* _WHAT IS BEING ASKED_: From the entries that follow, extract each line holding the string "below".

-- MATERIAL FOR THIS EXERCISE follows --

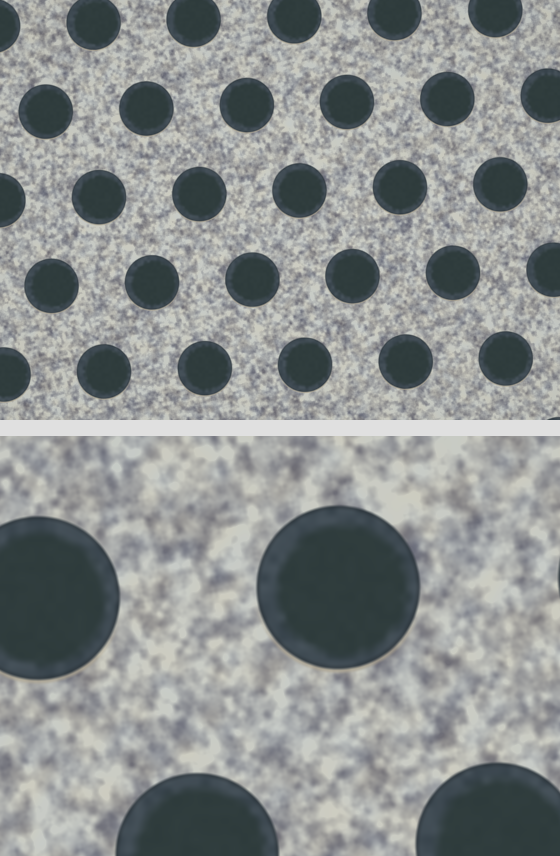
Top: the whole. Bottom: its middle third, enlarged.
Reproduce this pattern procedurally as a WebGL 2 fragment shader.

```glsl
#version 300 es
precision highp float;

uniform vec2 u_resolution;
out vec4 fragColor;

// Lengths are fractions of the canvas height
#define STEP_ALONG vec2(0.2391, 0.0076)
#define STEP_DOWN vec2(0.1260, -0.2036)
#define ANCHOR vec2(0.7135, 0.5460)
#define HOLE_RADIUS 0.0648
#define CORE_RATIO 0.80
#define JITTER 0.0012
#define GRAIN_FREQ 78.0
#define GRAIN_CONTRAST 2.7

const vec3 STONE_LIGHT = vec3(0.735, 0.742, 0.720);
const vec3 STONE_DARK = vec3(0.505, 0.508, 0.530);
const vec3 HOLE_CORE = vec3(0.185, 0.236, 0.238);
const vec3 HOLE_RIM = vec3(0.245, 0.290, 0.322);
const vec3 EDGE_WARM = vec3(0.700, 0.660, 0.570);

float hash(vec2 p) {
    return fract(sin(dot(p, vec2(12.9898, 78.233))) * 43758.5453);
}

float valueNoise(vec2 p) {
    vec2 cell = floor(p);
    vec2 f = fract(p);
    f = f * f * (3.0 - 2.0 * f);
    float low = mix(hash(cell), hash(cell + vec2(1.0, 0.0)), f.x);
    float high = mix(hash(cell + vec2(0.0, 1.0)), hash(cell + vec2(1.0)), f.x);
    return mix(low, high, f.y);
}

// Speckled stone: coarse clouds, crystals and fine grit
vec3 granite(vec2 p) {
    mat2 turn = mat2(0.8, 0.6, -0.6, 0.8);
    vec2 q = turn * p;
    float speckle = 0.18 * valueNoise(q * GRAIN_FREQ * 0.42)
                  + 0.42 * valueNoise(p * GRAIN_FREQ + 17.0)
                  + 0.40 * valueNoise(turn * q * GRAIN_FREQ * 1.9 + 41.0);
    float grit = valueNoise(q * GRAIN_FREQ * 4.0 + 9.0) - 0.5;
    float tone = 0.69 + GRAIN_CONTRAST * (speckle - 0.5) + 0.28 * grit;
    vec3 stone = mix(STONE_DARK, STONE_LIGHT, clamp(tone, -0.35, 1.2));

    // Faint warm and cool crystals
    float tint = valueNoise(q * GRAIN_FREQ * 0.8 + 73.0) - 0.5;
    return stone + tint * vec3(0.025, 0.004, -0.030);
}

// Recessed hole: dark core, bluish wall and mottled rim
vec3 holeColor(vec2 d, vec2 p, vec2 id) {
    vec2 wobble = vec2(hash(id + 3.1), hash(id + 8.7)) - 0.5;
    vec2 coreOffset = HOLE_RADIUS * (vec2(0.06, -0.01) + 0.07 * wobble);
    float mottle = valueNoise(p * 130.0 + 5.0) - 0.5;
    float r = length(d - coreOffset) / HOLE_RADIUS + 0.06 * mottle;
    float wall = smoothstep(CORE_RATIO - 0.09, CORE_RATIO + 0.09, r);
    vec3 color = mix(HOLE_CORE, HOLE_RIM, wall);
    color += mottle * mix(0.012, 0.060, wall);

    // Shadow tucked under the lip
    float lip = smoothstep(0.93, 1.0, length(d) / HOLE_RADIUS);
    return color * (1.0 - 0.20 * lip);
}

void main() {
    vec2 p = gl_FragCoord.xy / u_resolution.y;
    float pixel = 1.0 / u_resolution.y;

    // Nearest hole of the slanted lattice
    mat2 lattice = mat2(STEP_ALONG, STEP_DOWN);
    vec2 id = round(inverse(lattice) * (p - ANCHOR));
    vec2 shift = JITTER * (vec2(hash(id), hash(id + 5.3)) - 0.5);
    vec2 d = p - ANCHOR - lattice * id - shift;
    float dist = length(d) - HOLE_RADIUS;

    // Stone with uneven daylight
    vec2 fromCenter = gl_FragCoord.xy / u_resolution - vec2(0.5, 0.42);
    vec3 color = granite(p) * (1.015 - 0.10 * dot(fromCenter, fromCenter));

    // Thin bright chamfer on the lower side
    float chamfer = smoothstep(0.0035, 0.0, abs(dist - 0.001));
    float below = smoothstep(0.1, 0.9, -d.y / HOLE_RADIUS);
    color = mix(color, EDGE_WARM, 0.65 * chamfer * below);

    // Hole over stone with a soft edge
    float soft = max(pixel, 0.0016);
    float cover = 1.0 - smoothstep(-soft, soft, dist);
    color = mix(color, holeColor(d, p, id), cover);

    fragColor = vec4(clamp(color, 0.0, 1.0), 1.0);
}
```
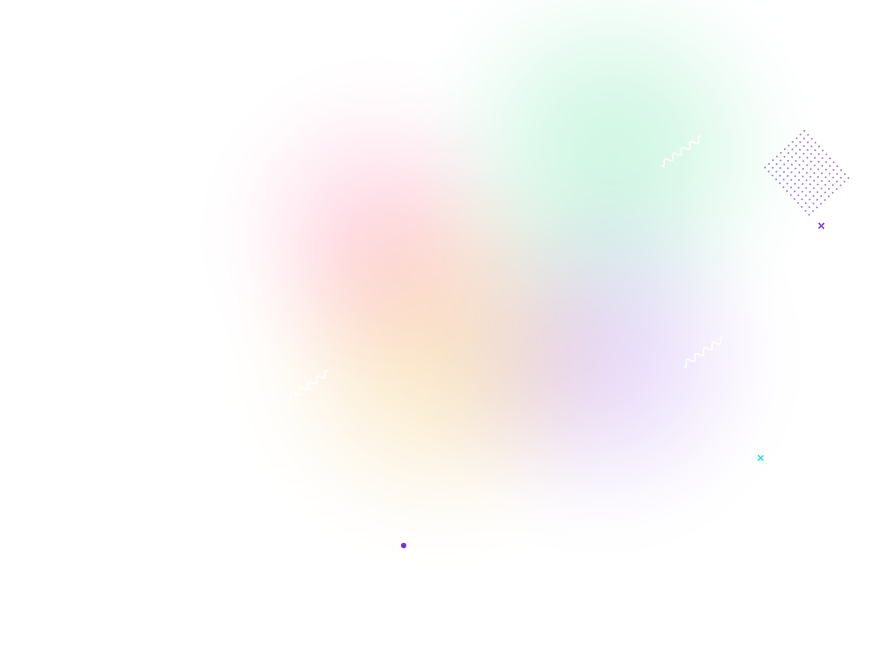
Give the GLSL for this background, as a Shadertoy shader.

```glsl
// Soft overlapping pastel glows on white, with small squiggles, crosses and a dotted diamond.

// All lengths are fractions of the canvas width.
const vec3 GREEN_TINT  = vec3(0.83, 0.97, 0.90);
const vec3 PURPLE_TINT = vec3(0.92, 0.87, 0.985);
const vec3 PINK_TINT   = vec3(1.00, 0.88, 0.93);
const vec3 ORANGE_TINT = vec3(0.985, 0.925, 0.81);
const vec3 VIOLET_INK  = vec3(0.46, 0.20, 0.82);
const vec3 CYAN_INK    = vec3(0.18, 0.86, 0.87);

const vec2 DOT_CENTER = vec2(0.4505, 0.1852 - 0.0485);
const float DOT_RADIUS = 0.0030;

const vec2 VIOLET_CROSS = vec2(0.9167, 0.4935);
const vec2 CYAN_CROSS   = vec2(0.8490, 0.2344);
const float CROSS_ARM = 0.0042;
const float CROSS_STROKE = 0.0008;

const vec2 SQUIGGLES[3] = vec2[3](
    vec2(0.7604, 0.5768), vec2(0.3438, 0.3151), vec2(0.7852, 0.3529));
const float SQUIGGLE_ANGLE = 0.588;
const float SQUIGGLE_HALF_LENGTH = 0.0275;
const float SQUIGGLE_PERIOD = 0.0115;
const float SQUIGGLE_HEIGHT = 0.0028;
const float SQUIGGLE_STROKE = 0.0009;
const float SQUIGGLE_OPACITY = 0.9;

const vec2 DIAMOND_CENTER = vec2(0.9004, 0.5527);
const vec2 DIAMOND_HALF_COUNT = vec2(6.0, 5.0);
const float DIAMOND_ANGLE = -0.82;
const float DIAMOND_SPACING = 0.0060;
const float DIAMOND_DOT = 0.0010;
const float DIAMOND_OPACITY = 0.62;

const float TAU = 6.2831853;

// Coordinates of p along axes turned by the given angle.
vec2 turn(vec2 p, float angle) {
    float c = cos(angle), s = sin(angle);
    return vec2(c * p.x + s * p.y, c * p.y - s * p.x);
}

// Tint that fades smoothly to white at the radius.
vec3 glow(vec2 p, vec2 center, float radius, vec3 tint) {
    vec2 d = (p - center) / radius;
    float strength = pow(max(1.0 - dot(d, d), 0.0), 3.0);
    return mix(vec3(1.0), tint, strength);
}

float crossDistance(vec2 p) {
    p = abs(turn(p, 0.76));
    vec2 arm = vec2(max(p.x, p.y), min(p.x, p.y));
    return max(arm.x - CROSS_ARM, arm.y - CROSS_STROKE);
}

float squiggleDistance(vec2 p) {
    p = turn(p, SQUIGGLE_ANGLE);
    float k = TAU / SQUIGGLE_PERIOD;
    float slope = SQUIGGLE_HEIGHT * k * cos(k * p.x);
    float wave = abs(p.y - SQUIGGLE_HEIGHT * sin(k * p.x)) / sqrt(1.0 + slope * slope);
    return max(wave - SQUIGGLE_STROKE, abs(p.x) - SQUIGGLE_HALF_LENGTH);
}

// Distance to the nearest dot of a bounded, turned grid.
float diamondDistance(vec2 p) {
    p = turn(p, DIAMOND_ANGLE);
    vec2 cell = clamp(round(p / DIAMOND_SPACING), -DIAMOND_HALF_COUNT, DIAMOND_HALF_COUNT);
    return length(p - cell * DIAMOND_SPACING) - DIAMOND_DOT;
}

// Antialiased coverage of a signed distance.
float cover(float dist) {
    return clamp(0.5 - dist * iResolution.x, 0.0, 1.0);
}

void mainImage(out vec4 fragColor, in vec2 fragCoord) {
    vec2 p = fragCoord / iResolution.x;

    // Glows multiply where they overlap
    vec3 color = glow(p, vec2(0.684, 0.574), 0.271, GREEN_TINT);
    color *= glow(p, vec2(0.673, 0.349), 0.255, PURPLE_TINT);
    color *= glow(p, vec2(0.419, 0.486), 0.225, PINK_TINT);
    color *= glow(p, vec2(0.493, 0.355), 0.273, ORANGE_TINT);

    // White squiggles
    for (int i = 0; i < 3; i++) {
        float line = cover(squiggleDistance(p - SQUIGGLES[i]));
        color = mix(color, vec3(1.0), SQUIGGLE_OPACITY * line);
    }

    // Dotted diamond, crosses and lone dot
    color = mix(color, VIOLET_INK, DIAMOND_OPACITY * cover(diamondDistance(p - DIAMOND_CENTER)));
    color = mix(color, VIOLET_INK, cover(crossDistance(p - VIOLET_CROSS)));
    color = mix(color, CYAN_INK, cover(crossDistance(p - CYAN_CROSS)));
    color = mix(color, VIOLET_INK, cover(length(p - DOT_CENTER) - DOT_RADIUS));

    fragColor = vec4(color, 1.0);
}
```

-- MATERIAL FOR THIS EXERCISE concluded --

* _ANSWER FOR THE TASK_:
    float below = smoothstep(0.1, 0.9, -d.y / HOLE_RADIUS);
    color = mix(color, EDGE_WARM, 0.65 * chamfer * below);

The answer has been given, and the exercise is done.